**Material to process**:
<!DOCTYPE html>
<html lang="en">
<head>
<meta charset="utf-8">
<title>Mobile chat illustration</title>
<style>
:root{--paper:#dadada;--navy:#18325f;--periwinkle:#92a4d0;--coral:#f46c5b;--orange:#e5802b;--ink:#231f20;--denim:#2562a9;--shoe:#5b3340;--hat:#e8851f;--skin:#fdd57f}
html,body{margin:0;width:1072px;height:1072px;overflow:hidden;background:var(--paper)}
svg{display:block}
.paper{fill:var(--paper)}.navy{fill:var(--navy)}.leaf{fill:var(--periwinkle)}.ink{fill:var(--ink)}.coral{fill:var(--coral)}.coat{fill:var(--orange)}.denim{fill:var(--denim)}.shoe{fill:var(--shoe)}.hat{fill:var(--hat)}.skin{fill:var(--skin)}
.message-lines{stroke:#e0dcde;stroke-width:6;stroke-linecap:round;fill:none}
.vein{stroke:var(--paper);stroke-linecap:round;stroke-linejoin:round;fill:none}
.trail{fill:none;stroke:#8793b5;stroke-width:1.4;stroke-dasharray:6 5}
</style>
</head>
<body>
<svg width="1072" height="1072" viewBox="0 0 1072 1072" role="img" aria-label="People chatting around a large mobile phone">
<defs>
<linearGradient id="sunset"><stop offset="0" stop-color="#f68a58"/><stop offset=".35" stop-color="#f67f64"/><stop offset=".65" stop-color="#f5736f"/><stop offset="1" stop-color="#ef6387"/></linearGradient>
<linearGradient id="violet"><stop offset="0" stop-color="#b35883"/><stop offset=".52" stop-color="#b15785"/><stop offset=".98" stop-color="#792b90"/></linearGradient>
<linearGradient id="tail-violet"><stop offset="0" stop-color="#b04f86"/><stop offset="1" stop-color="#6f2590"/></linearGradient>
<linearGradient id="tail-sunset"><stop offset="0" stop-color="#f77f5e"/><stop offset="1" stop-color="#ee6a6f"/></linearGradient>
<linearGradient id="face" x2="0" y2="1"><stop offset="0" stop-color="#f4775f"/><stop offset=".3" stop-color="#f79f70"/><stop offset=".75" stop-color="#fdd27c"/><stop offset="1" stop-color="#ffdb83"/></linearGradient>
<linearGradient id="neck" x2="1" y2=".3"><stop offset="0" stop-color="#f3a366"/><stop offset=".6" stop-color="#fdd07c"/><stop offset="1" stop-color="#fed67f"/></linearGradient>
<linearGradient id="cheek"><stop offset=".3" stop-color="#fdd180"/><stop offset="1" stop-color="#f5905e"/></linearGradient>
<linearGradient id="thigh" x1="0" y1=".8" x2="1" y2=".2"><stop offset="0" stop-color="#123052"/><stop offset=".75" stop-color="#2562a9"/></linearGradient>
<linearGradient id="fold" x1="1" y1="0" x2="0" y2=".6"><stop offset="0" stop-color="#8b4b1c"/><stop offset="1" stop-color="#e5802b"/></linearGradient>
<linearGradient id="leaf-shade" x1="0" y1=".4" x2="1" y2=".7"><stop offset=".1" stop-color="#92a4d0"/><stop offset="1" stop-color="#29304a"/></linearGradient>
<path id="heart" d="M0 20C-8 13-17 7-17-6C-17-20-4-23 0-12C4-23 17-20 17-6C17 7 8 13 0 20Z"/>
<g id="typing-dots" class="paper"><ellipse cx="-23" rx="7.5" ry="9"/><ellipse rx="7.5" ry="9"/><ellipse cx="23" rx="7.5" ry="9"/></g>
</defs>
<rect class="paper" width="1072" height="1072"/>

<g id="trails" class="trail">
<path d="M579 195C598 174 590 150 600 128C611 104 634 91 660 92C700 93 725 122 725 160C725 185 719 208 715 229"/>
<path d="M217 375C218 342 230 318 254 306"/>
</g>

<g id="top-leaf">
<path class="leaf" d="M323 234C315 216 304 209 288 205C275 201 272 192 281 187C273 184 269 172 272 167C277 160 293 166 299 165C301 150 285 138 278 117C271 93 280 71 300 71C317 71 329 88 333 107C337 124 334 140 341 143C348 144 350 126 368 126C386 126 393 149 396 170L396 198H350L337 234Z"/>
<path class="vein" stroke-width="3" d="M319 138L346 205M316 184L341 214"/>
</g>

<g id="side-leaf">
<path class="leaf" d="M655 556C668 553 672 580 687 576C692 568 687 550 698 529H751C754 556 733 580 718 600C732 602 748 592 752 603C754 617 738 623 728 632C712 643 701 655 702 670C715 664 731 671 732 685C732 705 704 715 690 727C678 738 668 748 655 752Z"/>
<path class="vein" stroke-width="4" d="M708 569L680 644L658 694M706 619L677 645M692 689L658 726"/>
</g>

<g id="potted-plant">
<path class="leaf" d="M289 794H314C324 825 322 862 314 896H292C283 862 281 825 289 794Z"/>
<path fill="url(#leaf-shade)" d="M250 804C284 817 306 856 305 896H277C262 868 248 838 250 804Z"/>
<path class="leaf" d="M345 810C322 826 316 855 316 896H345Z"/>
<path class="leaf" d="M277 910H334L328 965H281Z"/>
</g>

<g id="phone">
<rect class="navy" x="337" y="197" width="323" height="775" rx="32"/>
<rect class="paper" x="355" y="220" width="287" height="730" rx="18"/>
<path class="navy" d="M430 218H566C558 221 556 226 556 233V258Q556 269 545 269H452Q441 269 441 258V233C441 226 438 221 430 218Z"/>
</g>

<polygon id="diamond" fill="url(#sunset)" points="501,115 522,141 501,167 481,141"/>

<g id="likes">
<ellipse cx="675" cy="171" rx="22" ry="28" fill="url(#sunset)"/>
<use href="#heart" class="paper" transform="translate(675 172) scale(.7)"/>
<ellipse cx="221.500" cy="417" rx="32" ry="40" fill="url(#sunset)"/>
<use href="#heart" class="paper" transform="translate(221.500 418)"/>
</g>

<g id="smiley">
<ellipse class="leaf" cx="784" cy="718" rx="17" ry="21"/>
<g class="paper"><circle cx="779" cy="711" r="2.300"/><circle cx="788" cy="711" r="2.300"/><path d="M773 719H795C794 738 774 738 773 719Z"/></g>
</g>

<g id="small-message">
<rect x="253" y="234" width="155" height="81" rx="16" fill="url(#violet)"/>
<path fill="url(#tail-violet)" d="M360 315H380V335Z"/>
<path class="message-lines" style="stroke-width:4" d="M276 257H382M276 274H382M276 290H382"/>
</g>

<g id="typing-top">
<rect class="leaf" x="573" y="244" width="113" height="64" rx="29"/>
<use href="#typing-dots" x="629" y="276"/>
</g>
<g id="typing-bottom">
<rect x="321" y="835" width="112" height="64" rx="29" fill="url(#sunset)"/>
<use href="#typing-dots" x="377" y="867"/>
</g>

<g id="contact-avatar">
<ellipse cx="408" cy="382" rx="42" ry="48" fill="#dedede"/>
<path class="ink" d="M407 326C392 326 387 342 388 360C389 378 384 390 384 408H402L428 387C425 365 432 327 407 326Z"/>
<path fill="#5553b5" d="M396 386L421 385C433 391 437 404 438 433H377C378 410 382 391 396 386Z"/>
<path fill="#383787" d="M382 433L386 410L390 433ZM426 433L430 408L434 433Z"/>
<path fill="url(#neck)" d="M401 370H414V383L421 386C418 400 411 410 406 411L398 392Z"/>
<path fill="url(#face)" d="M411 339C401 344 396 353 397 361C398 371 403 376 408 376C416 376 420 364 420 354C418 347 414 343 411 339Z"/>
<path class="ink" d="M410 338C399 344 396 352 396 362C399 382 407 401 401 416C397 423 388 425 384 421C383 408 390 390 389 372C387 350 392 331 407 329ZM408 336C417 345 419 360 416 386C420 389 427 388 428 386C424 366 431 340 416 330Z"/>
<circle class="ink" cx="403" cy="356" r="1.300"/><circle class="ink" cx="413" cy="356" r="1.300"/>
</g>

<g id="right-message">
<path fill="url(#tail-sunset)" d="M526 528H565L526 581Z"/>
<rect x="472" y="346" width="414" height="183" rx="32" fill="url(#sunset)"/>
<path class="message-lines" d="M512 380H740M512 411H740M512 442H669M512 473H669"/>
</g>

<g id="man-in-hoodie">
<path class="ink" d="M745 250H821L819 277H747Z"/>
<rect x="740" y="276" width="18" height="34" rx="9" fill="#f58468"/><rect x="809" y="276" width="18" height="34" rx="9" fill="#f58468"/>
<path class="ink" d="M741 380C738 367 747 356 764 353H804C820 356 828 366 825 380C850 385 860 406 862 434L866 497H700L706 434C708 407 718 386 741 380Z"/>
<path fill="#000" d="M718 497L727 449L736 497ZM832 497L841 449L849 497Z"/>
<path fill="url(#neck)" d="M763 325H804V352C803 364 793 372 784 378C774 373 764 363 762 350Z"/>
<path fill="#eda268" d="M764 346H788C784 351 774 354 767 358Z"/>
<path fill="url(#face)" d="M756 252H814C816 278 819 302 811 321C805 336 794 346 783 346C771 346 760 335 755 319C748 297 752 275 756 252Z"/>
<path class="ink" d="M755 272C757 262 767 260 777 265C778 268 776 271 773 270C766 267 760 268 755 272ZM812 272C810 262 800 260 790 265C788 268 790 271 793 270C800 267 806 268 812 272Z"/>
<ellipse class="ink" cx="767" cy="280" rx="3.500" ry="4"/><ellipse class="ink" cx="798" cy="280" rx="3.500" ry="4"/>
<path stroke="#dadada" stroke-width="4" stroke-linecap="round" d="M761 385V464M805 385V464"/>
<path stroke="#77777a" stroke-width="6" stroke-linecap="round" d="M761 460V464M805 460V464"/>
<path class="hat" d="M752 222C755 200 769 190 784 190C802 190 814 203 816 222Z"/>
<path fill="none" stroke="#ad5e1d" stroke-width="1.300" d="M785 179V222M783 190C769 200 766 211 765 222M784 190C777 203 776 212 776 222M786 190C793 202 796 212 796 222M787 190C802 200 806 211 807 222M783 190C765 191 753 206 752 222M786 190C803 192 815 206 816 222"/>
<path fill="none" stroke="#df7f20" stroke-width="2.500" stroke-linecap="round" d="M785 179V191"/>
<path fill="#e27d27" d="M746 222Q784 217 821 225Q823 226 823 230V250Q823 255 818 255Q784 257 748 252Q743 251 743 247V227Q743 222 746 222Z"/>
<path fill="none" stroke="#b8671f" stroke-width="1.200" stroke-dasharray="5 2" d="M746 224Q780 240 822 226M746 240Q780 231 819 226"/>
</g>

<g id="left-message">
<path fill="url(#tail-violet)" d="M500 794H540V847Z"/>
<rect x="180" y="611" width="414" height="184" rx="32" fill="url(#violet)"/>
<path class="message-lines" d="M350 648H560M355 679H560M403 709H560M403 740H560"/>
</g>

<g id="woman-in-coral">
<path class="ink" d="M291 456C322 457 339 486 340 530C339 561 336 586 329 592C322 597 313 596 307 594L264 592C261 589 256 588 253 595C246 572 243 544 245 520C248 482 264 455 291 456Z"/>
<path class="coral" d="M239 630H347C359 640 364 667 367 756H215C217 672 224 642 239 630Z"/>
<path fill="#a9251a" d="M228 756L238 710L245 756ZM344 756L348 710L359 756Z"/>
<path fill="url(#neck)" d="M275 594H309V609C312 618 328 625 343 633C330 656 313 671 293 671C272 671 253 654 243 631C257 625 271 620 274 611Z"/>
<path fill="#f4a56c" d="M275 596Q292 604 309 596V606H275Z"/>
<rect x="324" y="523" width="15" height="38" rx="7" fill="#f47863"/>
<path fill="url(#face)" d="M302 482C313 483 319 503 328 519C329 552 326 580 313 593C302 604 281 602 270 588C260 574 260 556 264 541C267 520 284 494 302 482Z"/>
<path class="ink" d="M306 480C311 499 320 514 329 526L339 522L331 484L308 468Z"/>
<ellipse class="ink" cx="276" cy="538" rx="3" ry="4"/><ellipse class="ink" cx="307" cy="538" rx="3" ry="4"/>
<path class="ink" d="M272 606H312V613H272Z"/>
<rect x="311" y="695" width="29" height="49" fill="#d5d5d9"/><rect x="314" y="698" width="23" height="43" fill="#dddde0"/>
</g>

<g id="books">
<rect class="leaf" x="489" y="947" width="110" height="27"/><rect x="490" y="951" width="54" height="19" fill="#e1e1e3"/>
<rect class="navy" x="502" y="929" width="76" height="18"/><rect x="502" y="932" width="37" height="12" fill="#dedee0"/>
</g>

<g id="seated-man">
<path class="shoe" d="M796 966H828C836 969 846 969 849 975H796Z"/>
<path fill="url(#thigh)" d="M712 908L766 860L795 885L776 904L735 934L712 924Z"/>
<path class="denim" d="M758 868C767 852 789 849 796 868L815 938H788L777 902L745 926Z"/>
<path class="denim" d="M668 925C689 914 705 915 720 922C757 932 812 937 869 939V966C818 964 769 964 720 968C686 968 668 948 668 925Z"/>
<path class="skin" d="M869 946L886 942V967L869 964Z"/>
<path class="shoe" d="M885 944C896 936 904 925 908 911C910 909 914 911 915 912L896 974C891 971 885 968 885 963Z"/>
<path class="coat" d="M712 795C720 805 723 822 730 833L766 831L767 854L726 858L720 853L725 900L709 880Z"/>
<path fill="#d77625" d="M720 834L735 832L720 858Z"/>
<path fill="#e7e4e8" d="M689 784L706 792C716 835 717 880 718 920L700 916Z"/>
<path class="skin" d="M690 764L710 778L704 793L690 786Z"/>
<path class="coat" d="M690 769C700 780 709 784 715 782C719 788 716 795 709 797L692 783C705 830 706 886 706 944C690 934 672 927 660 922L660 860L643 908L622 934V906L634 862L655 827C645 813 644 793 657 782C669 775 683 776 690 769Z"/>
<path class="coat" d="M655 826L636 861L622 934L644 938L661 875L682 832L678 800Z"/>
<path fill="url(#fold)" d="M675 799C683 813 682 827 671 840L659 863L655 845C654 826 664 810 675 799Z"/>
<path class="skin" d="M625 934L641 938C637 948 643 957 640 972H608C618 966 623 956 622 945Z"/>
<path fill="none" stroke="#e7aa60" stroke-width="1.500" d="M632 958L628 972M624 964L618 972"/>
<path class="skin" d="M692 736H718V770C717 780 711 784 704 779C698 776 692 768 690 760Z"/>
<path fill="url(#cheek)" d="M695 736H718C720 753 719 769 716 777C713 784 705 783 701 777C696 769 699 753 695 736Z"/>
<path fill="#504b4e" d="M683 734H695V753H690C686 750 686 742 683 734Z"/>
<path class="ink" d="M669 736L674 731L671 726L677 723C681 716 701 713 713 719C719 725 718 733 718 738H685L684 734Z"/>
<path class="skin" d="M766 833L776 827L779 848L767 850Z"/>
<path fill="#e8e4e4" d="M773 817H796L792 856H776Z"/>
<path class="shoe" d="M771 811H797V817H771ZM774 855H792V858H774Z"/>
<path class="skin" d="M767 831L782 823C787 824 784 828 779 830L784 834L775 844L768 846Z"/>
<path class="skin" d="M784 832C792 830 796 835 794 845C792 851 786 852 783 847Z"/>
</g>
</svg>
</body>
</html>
...
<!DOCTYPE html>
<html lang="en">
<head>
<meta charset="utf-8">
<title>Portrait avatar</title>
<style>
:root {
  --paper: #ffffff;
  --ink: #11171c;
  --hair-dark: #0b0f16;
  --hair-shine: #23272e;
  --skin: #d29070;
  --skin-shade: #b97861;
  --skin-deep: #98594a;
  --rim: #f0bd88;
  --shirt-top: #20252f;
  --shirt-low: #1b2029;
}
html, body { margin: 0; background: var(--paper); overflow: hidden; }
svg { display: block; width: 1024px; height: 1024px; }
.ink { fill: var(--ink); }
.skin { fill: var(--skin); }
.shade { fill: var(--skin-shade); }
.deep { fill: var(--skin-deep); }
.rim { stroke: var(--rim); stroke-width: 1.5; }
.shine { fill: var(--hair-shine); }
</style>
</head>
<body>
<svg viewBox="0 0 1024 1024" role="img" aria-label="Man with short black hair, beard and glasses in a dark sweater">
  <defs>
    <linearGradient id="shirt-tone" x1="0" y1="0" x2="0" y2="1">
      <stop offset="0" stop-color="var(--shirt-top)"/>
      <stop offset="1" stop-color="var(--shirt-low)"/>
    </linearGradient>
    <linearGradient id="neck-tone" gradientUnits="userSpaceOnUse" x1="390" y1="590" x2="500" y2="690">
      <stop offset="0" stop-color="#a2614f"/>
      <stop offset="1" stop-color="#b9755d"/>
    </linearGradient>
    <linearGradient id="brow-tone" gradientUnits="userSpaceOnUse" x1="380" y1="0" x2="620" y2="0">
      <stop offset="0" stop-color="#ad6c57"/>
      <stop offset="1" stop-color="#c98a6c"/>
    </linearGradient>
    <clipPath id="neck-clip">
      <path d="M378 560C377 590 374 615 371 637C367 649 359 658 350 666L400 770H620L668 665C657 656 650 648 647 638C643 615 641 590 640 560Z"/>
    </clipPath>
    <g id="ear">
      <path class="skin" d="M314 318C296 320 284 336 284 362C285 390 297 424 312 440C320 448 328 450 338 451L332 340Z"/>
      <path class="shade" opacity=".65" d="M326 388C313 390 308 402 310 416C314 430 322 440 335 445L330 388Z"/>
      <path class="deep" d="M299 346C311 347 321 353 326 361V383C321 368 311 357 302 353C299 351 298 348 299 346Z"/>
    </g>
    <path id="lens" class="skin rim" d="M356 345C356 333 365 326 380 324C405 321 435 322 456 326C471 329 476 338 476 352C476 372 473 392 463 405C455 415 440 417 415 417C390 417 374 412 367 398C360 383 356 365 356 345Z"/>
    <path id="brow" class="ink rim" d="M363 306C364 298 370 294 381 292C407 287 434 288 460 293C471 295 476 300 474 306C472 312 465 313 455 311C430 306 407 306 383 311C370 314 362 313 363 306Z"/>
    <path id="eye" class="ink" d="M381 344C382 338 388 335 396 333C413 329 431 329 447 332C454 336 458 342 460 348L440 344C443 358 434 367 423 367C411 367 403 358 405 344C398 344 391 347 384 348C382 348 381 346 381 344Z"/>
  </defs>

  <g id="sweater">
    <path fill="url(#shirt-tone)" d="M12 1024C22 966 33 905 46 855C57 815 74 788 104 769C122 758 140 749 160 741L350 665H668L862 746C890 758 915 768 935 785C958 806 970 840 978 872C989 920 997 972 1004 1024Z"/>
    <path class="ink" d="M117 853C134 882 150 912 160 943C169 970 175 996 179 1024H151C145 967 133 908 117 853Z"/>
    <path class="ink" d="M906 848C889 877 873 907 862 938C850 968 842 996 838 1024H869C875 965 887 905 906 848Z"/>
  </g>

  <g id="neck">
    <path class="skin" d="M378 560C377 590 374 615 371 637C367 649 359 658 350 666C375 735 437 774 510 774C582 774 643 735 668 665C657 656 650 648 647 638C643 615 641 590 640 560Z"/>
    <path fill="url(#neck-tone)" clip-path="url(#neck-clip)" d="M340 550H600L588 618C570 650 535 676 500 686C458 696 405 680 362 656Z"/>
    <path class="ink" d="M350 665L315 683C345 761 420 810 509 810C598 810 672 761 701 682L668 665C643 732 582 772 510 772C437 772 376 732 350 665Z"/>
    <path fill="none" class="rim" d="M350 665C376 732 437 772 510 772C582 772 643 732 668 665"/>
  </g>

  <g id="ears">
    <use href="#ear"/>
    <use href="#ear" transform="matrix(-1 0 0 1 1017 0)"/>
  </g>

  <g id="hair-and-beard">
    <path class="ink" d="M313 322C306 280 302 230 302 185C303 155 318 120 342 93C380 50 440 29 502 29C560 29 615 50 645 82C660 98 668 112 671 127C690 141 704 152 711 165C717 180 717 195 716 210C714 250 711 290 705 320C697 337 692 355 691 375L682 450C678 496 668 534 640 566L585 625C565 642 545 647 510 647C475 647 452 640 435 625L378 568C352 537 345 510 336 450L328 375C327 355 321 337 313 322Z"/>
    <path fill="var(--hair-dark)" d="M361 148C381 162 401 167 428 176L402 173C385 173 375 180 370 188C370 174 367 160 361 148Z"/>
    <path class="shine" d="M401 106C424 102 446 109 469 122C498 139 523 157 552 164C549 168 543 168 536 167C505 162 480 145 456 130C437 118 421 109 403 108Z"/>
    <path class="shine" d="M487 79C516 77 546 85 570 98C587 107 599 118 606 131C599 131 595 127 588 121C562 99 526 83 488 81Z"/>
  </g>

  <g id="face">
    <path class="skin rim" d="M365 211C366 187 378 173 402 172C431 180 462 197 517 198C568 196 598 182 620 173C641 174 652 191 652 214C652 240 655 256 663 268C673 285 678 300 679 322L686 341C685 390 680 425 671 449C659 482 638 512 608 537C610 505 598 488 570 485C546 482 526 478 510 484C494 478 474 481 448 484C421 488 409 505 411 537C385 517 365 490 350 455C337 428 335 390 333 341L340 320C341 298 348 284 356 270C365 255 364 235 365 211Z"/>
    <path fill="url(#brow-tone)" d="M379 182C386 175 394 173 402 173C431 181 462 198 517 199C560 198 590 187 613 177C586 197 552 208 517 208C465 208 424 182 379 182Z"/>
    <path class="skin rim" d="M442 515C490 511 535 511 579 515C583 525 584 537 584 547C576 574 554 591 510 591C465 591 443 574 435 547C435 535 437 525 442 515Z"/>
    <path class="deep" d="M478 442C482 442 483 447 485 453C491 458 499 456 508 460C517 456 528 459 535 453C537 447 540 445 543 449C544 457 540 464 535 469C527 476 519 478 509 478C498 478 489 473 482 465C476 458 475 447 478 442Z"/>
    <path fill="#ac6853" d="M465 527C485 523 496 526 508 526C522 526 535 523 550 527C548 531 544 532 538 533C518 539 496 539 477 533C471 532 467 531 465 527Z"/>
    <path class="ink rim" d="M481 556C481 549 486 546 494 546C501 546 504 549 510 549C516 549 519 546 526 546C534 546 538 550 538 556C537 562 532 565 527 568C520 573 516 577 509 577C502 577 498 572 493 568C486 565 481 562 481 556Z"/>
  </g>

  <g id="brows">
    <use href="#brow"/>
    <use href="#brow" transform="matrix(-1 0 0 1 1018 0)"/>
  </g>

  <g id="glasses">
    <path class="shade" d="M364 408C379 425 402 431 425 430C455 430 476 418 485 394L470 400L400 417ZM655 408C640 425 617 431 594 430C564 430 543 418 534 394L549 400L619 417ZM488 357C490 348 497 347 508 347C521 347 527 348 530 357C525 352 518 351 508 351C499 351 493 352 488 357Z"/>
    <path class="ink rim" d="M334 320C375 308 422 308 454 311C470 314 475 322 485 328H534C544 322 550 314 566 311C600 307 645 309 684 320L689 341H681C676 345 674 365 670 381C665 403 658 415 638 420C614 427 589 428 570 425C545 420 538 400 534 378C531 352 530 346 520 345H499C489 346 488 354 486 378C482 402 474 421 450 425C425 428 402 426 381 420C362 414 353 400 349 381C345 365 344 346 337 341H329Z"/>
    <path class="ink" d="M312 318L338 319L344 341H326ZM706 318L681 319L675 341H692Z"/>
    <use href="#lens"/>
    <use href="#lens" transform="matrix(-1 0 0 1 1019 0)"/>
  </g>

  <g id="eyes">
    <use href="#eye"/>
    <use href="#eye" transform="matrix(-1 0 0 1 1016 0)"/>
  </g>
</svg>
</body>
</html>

**What to do**: Reply with nothing except the number of lines in the records that include the word "shine".

**Task response**: 4